When an embassy from Rome reported the death of Clement II to Emperor Henry III
and asked him to name a new pope, the Emperor did not reply at once. A
conscientious man, he asked the advice of Wazo, bishop of Liege. Wazo, after
mature deliberation, informed the Emperor that Gregory VI should be sent back to
Rome. But Wazo's reflection was a little too mature. Henry had grown impatient,
and by the time Wazo's answer reached him, he had already made his choice.
The Romans had asked for Halinard, bishop of Lyons, but Halinard would not hear
of becoming pope. Henry then named the Bavarian Poppo, bishop of Brixen. It was
one thing for the Emperor in far-off Saxony to name Poppo as the next pope.
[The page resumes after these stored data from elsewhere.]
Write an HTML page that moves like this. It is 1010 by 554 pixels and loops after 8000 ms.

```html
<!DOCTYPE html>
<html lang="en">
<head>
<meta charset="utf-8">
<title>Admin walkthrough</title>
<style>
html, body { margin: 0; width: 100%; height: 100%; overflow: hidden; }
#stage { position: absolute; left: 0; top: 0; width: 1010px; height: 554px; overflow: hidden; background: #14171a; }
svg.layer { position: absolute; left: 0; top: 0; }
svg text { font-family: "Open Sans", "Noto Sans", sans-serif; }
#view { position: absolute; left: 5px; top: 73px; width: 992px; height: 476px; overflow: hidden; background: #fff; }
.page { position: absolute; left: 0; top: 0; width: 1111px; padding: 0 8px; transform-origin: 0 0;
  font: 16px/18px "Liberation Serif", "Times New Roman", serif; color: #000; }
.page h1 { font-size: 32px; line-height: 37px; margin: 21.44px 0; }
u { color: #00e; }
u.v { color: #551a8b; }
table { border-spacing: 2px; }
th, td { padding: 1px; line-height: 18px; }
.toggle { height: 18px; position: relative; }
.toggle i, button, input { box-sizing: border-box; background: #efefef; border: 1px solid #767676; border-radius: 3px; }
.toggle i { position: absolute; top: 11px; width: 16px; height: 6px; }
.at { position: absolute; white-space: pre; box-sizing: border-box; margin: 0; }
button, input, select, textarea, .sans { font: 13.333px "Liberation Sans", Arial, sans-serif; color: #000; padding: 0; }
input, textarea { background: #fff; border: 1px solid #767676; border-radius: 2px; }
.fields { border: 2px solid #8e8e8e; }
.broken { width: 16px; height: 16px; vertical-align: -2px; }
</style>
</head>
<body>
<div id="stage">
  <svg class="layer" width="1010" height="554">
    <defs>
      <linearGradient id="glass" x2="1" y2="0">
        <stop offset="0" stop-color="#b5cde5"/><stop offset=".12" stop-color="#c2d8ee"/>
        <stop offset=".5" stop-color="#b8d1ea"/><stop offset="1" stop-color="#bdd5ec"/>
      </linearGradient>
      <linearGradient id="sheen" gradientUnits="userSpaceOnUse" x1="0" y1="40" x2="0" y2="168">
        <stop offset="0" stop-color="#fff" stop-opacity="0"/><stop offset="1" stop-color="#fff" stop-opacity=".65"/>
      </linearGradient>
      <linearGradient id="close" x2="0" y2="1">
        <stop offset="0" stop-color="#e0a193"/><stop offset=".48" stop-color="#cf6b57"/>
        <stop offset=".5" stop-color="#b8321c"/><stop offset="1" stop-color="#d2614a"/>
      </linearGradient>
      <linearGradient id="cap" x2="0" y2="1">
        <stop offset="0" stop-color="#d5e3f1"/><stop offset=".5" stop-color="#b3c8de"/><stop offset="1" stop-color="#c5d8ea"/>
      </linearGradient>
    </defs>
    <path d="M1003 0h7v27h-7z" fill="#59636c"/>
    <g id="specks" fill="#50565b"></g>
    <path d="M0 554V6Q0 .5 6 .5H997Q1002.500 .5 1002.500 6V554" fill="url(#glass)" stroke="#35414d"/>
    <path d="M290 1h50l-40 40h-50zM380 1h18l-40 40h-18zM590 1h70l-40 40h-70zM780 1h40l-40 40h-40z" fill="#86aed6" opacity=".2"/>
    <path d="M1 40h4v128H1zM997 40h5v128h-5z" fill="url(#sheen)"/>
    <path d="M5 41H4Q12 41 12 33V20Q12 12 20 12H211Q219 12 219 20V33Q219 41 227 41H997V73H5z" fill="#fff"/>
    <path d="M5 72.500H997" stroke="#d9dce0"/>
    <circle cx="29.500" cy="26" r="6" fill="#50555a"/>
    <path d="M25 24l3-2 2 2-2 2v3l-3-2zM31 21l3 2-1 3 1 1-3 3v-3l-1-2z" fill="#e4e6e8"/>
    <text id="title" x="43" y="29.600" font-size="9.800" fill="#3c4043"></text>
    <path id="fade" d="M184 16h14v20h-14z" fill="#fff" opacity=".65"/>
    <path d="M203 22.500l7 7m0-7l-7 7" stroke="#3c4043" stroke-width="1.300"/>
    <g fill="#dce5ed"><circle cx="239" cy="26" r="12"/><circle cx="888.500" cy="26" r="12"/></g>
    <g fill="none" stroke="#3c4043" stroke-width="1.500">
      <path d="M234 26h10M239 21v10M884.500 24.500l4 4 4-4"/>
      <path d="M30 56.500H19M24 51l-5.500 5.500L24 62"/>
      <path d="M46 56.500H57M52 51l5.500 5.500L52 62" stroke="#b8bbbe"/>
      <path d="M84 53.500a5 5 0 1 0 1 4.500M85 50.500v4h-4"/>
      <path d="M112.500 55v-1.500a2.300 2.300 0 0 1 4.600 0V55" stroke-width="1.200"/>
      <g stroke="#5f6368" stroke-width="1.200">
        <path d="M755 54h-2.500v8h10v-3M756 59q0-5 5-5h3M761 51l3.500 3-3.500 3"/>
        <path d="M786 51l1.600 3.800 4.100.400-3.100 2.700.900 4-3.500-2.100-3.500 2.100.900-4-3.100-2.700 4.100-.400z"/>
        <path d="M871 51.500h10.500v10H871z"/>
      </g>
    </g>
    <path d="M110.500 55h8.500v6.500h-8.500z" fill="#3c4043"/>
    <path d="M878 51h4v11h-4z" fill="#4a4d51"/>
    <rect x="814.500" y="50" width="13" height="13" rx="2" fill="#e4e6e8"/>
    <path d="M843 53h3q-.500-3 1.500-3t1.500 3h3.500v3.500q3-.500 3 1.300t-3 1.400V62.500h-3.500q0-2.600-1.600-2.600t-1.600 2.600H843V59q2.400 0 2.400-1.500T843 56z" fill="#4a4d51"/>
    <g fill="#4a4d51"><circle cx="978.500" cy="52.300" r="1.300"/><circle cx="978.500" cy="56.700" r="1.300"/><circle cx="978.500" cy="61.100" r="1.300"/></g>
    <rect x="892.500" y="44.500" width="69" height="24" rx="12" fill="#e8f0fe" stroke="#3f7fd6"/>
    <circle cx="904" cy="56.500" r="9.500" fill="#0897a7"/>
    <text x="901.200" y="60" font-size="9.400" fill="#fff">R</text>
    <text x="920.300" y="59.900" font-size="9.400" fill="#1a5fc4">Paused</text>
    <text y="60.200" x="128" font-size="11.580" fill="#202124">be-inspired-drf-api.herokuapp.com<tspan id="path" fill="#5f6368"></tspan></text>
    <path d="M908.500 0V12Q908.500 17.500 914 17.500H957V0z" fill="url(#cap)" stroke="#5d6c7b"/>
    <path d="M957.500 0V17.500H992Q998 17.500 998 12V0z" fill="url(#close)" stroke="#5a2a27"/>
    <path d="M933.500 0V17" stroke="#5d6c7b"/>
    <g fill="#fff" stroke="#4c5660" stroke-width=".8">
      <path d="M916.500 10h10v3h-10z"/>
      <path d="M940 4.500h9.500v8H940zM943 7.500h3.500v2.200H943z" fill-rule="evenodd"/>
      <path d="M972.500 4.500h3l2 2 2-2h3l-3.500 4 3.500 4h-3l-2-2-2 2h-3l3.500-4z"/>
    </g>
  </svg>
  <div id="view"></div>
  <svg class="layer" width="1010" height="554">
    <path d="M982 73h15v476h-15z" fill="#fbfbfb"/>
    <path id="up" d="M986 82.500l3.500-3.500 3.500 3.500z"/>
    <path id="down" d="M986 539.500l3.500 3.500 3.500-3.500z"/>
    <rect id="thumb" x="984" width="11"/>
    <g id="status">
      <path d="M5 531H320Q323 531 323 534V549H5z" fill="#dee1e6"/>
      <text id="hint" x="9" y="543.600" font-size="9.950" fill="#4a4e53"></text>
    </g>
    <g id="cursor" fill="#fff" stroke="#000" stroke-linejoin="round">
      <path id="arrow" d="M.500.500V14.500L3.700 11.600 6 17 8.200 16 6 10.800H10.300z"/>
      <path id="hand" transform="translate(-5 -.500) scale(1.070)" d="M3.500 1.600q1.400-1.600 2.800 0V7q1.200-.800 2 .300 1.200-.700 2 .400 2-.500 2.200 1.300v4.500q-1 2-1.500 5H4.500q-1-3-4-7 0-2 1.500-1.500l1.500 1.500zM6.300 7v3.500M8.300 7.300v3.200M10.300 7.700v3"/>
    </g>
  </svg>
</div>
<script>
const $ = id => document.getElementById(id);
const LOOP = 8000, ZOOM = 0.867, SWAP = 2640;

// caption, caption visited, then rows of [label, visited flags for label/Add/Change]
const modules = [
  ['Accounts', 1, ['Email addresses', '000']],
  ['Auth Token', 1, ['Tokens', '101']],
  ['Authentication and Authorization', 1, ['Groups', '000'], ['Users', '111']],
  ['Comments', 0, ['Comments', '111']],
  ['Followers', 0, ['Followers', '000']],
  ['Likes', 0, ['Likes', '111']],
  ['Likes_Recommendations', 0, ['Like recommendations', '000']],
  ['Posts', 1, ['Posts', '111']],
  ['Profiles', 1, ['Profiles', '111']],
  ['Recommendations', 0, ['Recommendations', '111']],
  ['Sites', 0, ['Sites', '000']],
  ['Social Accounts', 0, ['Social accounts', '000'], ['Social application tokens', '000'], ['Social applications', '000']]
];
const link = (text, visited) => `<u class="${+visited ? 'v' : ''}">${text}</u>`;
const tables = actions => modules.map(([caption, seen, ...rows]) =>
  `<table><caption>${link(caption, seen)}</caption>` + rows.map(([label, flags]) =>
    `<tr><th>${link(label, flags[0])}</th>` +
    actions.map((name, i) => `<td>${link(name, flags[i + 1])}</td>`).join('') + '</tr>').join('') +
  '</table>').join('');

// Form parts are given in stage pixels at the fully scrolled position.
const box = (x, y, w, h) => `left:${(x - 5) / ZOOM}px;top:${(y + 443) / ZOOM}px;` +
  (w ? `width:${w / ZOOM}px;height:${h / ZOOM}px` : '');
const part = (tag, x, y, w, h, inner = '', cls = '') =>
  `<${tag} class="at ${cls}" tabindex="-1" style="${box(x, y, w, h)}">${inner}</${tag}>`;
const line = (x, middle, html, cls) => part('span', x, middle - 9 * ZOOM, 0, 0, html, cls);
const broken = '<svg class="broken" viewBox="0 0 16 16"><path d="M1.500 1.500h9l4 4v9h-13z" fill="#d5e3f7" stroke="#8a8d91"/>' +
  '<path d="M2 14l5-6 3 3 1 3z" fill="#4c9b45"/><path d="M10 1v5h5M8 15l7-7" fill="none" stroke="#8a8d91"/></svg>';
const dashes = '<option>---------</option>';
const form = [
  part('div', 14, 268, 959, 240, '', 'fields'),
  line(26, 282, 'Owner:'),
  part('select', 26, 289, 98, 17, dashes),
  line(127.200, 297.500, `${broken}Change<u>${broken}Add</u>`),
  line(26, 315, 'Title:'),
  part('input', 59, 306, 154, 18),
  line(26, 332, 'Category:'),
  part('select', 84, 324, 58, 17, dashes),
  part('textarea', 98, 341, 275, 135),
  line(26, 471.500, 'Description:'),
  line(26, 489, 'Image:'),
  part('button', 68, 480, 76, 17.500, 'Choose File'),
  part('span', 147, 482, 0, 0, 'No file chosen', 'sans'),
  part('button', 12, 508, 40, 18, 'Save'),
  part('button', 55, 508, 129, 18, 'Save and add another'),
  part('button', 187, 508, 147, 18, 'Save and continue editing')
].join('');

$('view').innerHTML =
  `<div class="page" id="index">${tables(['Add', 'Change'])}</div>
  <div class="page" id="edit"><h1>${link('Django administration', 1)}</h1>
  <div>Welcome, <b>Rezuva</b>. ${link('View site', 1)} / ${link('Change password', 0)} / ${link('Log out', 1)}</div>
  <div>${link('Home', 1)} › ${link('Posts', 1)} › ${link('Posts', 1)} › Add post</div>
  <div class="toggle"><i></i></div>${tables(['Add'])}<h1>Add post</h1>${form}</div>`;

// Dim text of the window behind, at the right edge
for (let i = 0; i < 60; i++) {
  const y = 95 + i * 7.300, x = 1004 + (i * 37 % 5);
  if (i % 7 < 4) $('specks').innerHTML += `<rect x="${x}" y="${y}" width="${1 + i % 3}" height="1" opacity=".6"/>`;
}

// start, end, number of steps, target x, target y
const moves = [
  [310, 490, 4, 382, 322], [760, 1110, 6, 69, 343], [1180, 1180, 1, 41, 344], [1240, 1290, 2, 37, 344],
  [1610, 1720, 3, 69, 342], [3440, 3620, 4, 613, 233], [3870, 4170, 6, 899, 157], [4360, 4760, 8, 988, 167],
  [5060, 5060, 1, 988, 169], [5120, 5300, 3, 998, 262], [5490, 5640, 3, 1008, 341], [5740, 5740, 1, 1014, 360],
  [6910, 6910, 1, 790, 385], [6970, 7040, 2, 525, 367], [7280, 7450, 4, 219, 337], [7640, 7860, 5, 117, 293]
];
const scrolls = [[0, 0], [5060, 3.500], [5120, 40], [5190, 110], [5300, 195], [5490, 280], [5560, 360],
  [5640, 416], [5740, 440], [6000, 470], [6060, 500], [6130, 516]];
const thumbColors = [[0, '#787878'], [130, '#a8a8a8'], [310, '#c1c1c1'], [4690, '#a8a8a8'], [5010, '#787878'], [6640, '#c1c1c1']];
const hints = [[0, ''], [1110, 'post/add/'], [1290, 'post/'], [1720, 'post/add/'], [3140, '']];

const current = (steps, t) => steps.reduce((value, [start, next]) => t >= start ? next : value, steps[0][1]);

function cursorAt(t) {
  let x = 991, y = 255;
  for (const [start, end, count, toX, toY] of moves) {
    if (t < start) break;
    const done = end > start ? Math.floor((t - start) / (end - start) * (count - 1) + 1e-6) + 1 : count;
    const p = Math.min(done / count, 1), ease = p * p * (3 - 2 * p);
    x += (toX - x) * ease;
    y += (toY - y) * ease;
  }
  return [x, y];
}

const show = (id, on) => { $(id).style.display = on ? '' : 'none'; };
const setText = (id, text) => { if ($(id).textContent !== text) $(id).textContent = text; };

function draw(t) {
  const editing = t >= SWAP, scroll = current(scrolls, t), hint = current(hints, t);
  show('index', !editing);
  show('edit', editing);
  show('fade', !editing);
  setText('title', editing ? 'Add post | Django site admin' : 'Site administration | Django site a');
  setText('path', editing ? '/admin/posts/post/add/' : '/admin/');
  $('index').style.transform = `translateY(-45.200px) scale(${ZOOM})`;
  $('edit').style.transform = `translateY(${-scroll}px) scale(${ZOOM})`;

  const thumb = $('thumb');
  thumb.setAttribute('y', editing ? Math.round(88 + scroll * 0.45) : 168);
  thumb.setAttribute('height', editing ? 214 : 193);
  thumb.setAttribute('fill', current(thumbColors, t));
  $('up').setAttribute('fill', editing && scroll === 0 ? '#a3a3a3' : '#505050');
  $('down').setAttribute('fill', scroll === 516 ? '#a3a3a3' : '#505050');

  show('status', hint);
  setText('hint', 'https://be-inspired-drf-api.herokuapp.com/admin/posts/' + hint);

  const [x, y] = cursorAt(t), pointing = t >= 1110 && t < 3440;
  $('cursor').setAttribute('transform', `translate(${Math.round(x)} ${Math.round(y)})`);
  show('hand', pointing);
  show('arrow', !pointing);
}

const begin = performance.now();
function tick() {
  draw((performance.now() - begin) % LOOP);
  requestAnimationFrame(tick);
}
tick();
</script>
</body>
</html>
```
It
was something else to get him seated on the papal throne in St. Peter's. That
throne was once more occupied by ex-Pope Benedict IX!
After Clement's death, Benedict, by judicious spending, had gained enough
supporters in Rome to make a comeback, and he was also backed by Boniface, the
powerful marquis of Tuscany. Henry was detained in Germany, but he ordered
Marquis Boniface to escort Poppo to Rome and see to it that he was enthroned in
St. Peter's. Boniface dared not disobey openly. He simply told Poppo that
Benedict now had full control over the city, and that now a poor old man, he did
not feel equal to the task of dislodging the ex-pope. Back went Poppo to Henry
with this disheartening message. Henry, not unnaturally, was furious. He sent
Poppo right back to the reluctant marquis with an order to get Benedict out of
Rome and install Poppo or face trouble. This time Boniface's age did not
interfere with his obedience. He promptly ousted ex-Pope Benedict and finally on
July 17, 1048, Poppo was enthroned as Pope Damasus II. Damasus had no chance to
show what he could do as pope. July is a hot month in Rome and was probably too
hot for the Bavarian pope.
Though he quickly got out of Rome and retired to rural Palestrina, he was soon a
very sick man. By August 9, Damasus II was dead. He was buried in the Church of
Excerpted from "Popes
Through the Ages" by Joseph Brusher, S.J.